- Work instruction:
Would you please give the entries again word for word, with no images in your copy?

(Data for processing)

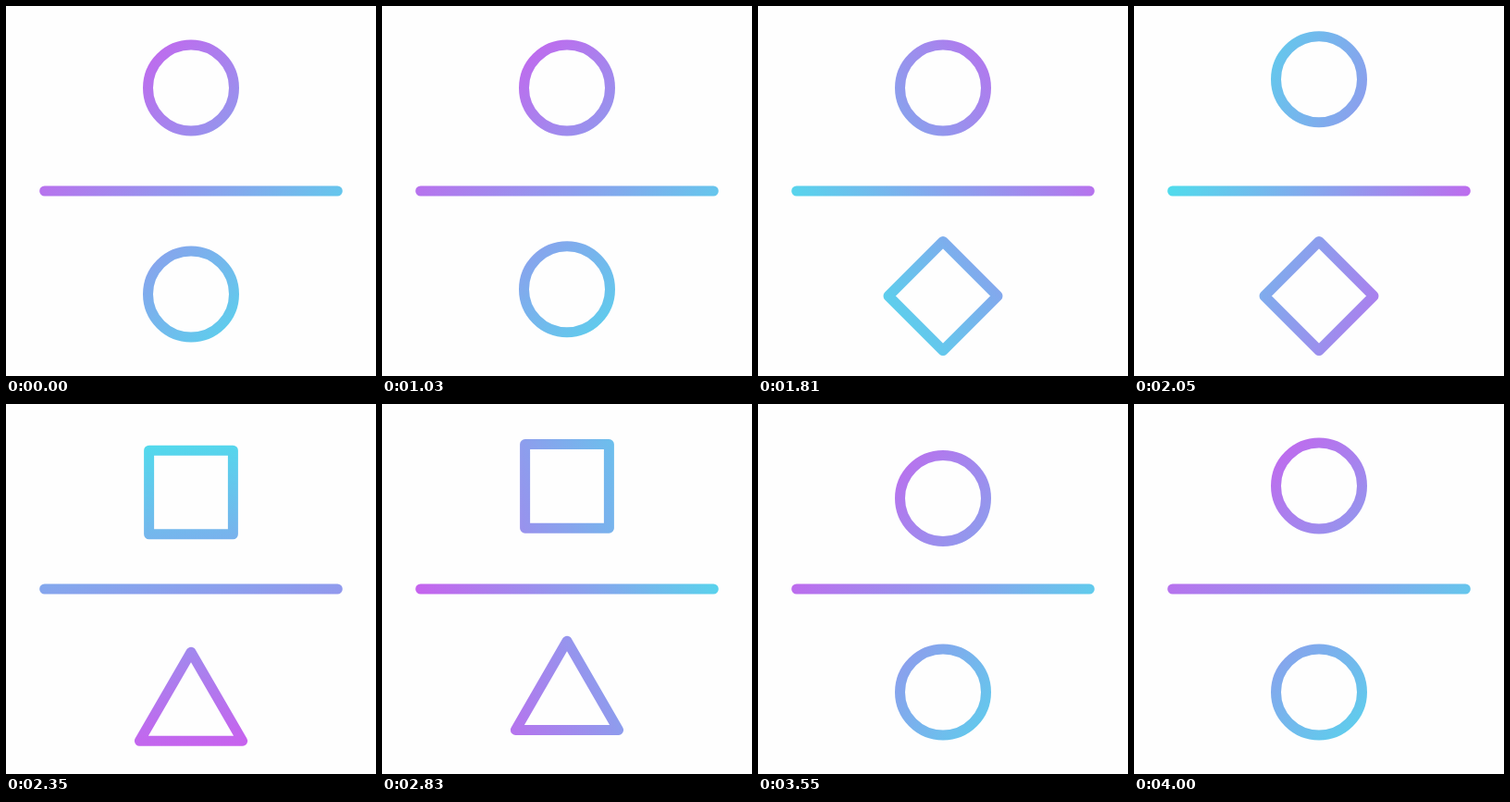
An HTML page with a canvas that plays this animation: 400x400 px, repeating every 4.03 s.

```html
<!DOCTYPE html>
<html lang="en">
<head>
<meta charset="utf-8">
<title>Divide</title>
<style>
html, body { margin: 0; width: 100%; height: 100%; overflow: hidden; background: #fefefe; }
canvas { display: block; width: 400px; height: 400px; }
</style>
</head>
<body>
<canvas id="stage"></canvas>
<script>
const LOOP = 4030, HOLD = 1030, STEP = 30;
const canvas = document.getElementById('stage');
const ctx = canvas.getContext('2d');
const dpr = window.devicePixelRatio || 1;
canvas.width = canvas.height = 400 * dpr;
ctx.scale(dpr, dpr);
ctx.lineWidth = 11;
ctx.lineCap = ctx.lineJoin = 'round';

const swing = p => (1 - Math.cos(Math.PI * p)) / 2;
const out = p => Math.sin(Math.PI / 2 * p);
const fall = p => p * p;

// cubic-bezier(.3, 0, .4, 1)
function spin(x) {
  let lo = 0, hi = 1;
  for (let i = 0; i < 24; i++) {
    const s = (lo + hi) / 2, r = 1 - s;
    if (.9 * s * r * r + 1.2 * s * s * r + s * s * s < x) lo = s; else hi = s;
  }
  return lo * lo * (3 - 2 * lo);
}

// keys: [time, value, easing into this key]
function track(t, keys) {
  if (t <= keys[0][0]) return keys[0][1];
  for (let i = 1; i < keys.length; i++) {
    const [t1, v1, ease] = keys[i], [t0, v0] = keys[i - 1];
    if (t < t1) return v0 + (v1 - v0) * ease((t - t0) / (t1 - t0));
  }
  return keys[keys.length - 1][1];
}

// gap: distance from the resting outline to the line
const circle = y => ({ gap: 54, draw: dy => ctx.arc(200, y + dy, 46.5, 0, 2 * Math.PI) });
const poly = (gap, pts) => ({ gap, draw(dy) {
  pts.forEach(([x, y]) => ctx.lineTo(x, y + dy));
  ctx.closePath();
} });

const topCircle = circle(88.5), lowCircle = circle(311.5);
const square = poly(54, [[154.6, 43.6], [245.4, 43.6], [245.4, 134.2], [154.6, 134.2]]);
const diamond = poly(43.5, [[200, 254.5], [259, 313.5], [200, 372.5], [141, 313.5]]);
const triangle = poly(45, [[200, 256.3], [255.6, 352.4], [144.4, 352.4]]);

const LOW_HIT = 150, TOP_HIT = 245;
const lowHop = (t, gap) => track(t, [[0, 0], [LOW_HIT, -gap, swing], [335, 14.5, out],
  [470, -4, swing], [600, 0, swing]]);
const topHop = (t, gap) => track(t, [[0, 0], [130, -9.3, swing], [TOP_HIT, gap, fall],
  [540, -4, out], [740, 0, swing]]);

const lowHops = [[1000, lowCircle, diamond], [2050, diamond, triangle], [2840, triangle, lowCircle]];
const topHops = [[1925, topCircle, square], [3160, square, topCircle]];

function stroke(path) {
  ctx.beginPath();
  path();
  ctx.stroke();
}

function drawHopper(t, hops, hop, hit) {
  const [start, before, after] = hops.filter(h => h[0] <= t).pop() || hops[0];
  const u = t - start, shape = u < hit ? before : after;
  stroke(() => shape.draw(hop(u, shape.gap)));
}

function paint(t) {
  const turn = spin(Math.min(1, Math.max(0, (t - 1000) / 3000)));
  const a = Math.PI / 4 + 2 * Math.PI * turn;
  const dx = 182 * Math.cos(a), dy = 182 * Math.sin(a);
  const fill = ctx.createLinearGradient(214 - dx, 200 - dy, 214 + dx, 200 + dy);
  fill.addColorStop(0, '#cb5eee');
  fill.addColorStop(1, '#4be1ec');
  ctx.fillStyle = '#fefefe';
  ctx.fillRect(0, 0, 400, 400);
  ctx.strokeStyle = fill;
  stroke(() => { ctx.moveTo(41.7, 200); ctx.lineTo(358.3, 200); });
  drawHopper(t, topHops, topHop, TOP_HIT);
  drawHopper(t, lowHops, lowHop, LOW_HIT);
}

const origin = performance.now();
function tick() {
  const t = (performance.now() - origin) % LOOP;
  paint(t < HOLD ? 0 : HOLD + Math.floor((t - HOLD) / STEP) * STEP);
  requestAnimationFrame(tick);
}
tick();
</script>
</body>
</html>
```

(End Data for processing)

- Written reply:
An HTML page with a canvas that plays this animation: 400x400 px, repeating every 4.03 s.

```html
<!DOCTYPE html>
<html lang="en">
<head>
<meta charset="utf-8">
<title>Divide</title>
<style>
html, body { margin: 0; width: 100%; height: 100%; overflow: hidden; background: #fefefe; }
canvas { display: block; width: 400px; height: 400px; }
</style>
</head>
<body>
<canvas id="stage"></canvas>
<script>
const LOOP = 4030, HOLD = 1030, STEP = 30;
const canvas = document.getElementById('stage');
const ctx = canvas.getContext('2d');
const dpr = window.devicePixelRatio || 1;
canvas.width = canvas.height = 400 * dpr;
ctx.scale(dpr, dpr);
ctx.lineWidth = 11;
ctx.lineCap = ctx.lineJoin = 'round';

const swing = p => (1 - Math.cos(Math.PI * p)) / 2;
const out = p => Math.sin(Math.PI / 2 * p);
const fall = p => p * p;

// cubic-bezier(.3, 0, .4, 1)
function spin(x) {
  let lo = 0, hi = 1;
  for (let i = 0; i < 24; i++) {
    const s = (lo + hi) / 2, r = 1 - s;
    if (.9 * s * r * r + 1.2 * s * s * r + s * s * s < x) lo = s; else hi = s;
  }
  return lo * lo * (3 - 2 * lo);
}

// keys: [time, value, easing into this key]
function track(t, keys) {
  if (t <= keys[0][0]) return keys[0][1];
  for (let i = 1; i < keys.length; i++) {
    const [t1, v1, ease] = keys[i], [t0, v0] = keys[i - 1];
    if (t < t1) return v0 + (v1 - v0) * ease((t - t0) / (t1 - t0));
  }
  return keys[keys.length - 1][1];
}

// gap: distance from the resting outline to the line
const circle = y => ({ gap: 54, draw: dy => ctx.arc(200, y + dy, 46.5, 0, 2 * Math.PI) });
const poly = (gap, pts) => ({ gap, draw(dy) {
  pts.forEach(([x, y]) => ctx.lineTo(x, y + dy));
  ctx.closePath();
} });

const topCircle = circle(88.5), lowCircle = circle(311.5);
const square = poly(54, [[154.6, 43.6], [245.4, 43.6], [245.4, 134.2], [154.6, 134.2]]);
const diamond = poly(43.5, [[200, 254.5], [259, 313.5], [200, 372.5], [141, 313.5]]);
const triangle = poly(45, [[200, 256.3], [255.6, 352.4], [144.4, 352.4]]);

const LOW_HIT = 150, TOP_HIT = 245;
const lowHop = (t, gap) => track(t, [[0, 0], [LOW_HIT, -gap, swing], [335, 14.5, out],
  [470, -4, swing], [600, 0, swing]]);
const topHop = (t, gap) => track(t, [[0, 0], [130, -9.3, swing], [TOP_HIT, gap, fall],
  [540, -4, out], [740, 0, swing]]);

const lowHops = [[1000, lowCircle, diamond], [2050, diamond, triangle], [2840, triangle, lowCircle]];
const topHops = [[1925, topCircle, square], [3160, square, topCircle]];

function stroke(path) {
  ctx.beginPath();
  path();
  ctx.stroke();
}

function drawHopper(t, hops, hop, hit) {
  const [start, before, after] = hops.filter(h => h[0] <= t).pop() || hops[0];
  const u = t - start, shape = u < hit ? before : after;
  stroke(() => shape.draw(hop(u, shape.gap)));
}

function paint(t) {
  const turn = spin(Math.min(1, Math.max(0, (t - 1000) / 3000)));
  const a = Math.PI / 4 + 2 * Math.PI * turn;
  const dx = 182 * Math.cos(a), dy = 182 * Math.sin(a);
  const fill = ctx.createLinearGradient(214 - dx, 200 - dy, 214 + dx, 200 + dy);
  fill.addColorStop(0, '#cb5eee');
  fill.addColorStop(1, '#4be1ec');
  ctx.fillStyle = '#fefefe';
  ctx.fillRect(0, 0, 400, 400);
  ctx.strokeStyle = fill;
  stroke(() => { ctx.moveTo(41.7, 200); ctx.lineTo(358.3, 200); });
  drawHopper(t, topHops, topHop, TOP_HIT);
  drawHopper(t, lowHops, lowHop, LOW_HIT);
}

const origin = performance.now();
function tick() {
  const t = (performance.now() - origin) % LOOP;
  paint(t < HOLD ? 0 : HOLD + Math.floor((t - HOLD) / STEP) * STEP);
  requestAnimationFrame(tick);
}
tick();
</script>
</body>
</html>
```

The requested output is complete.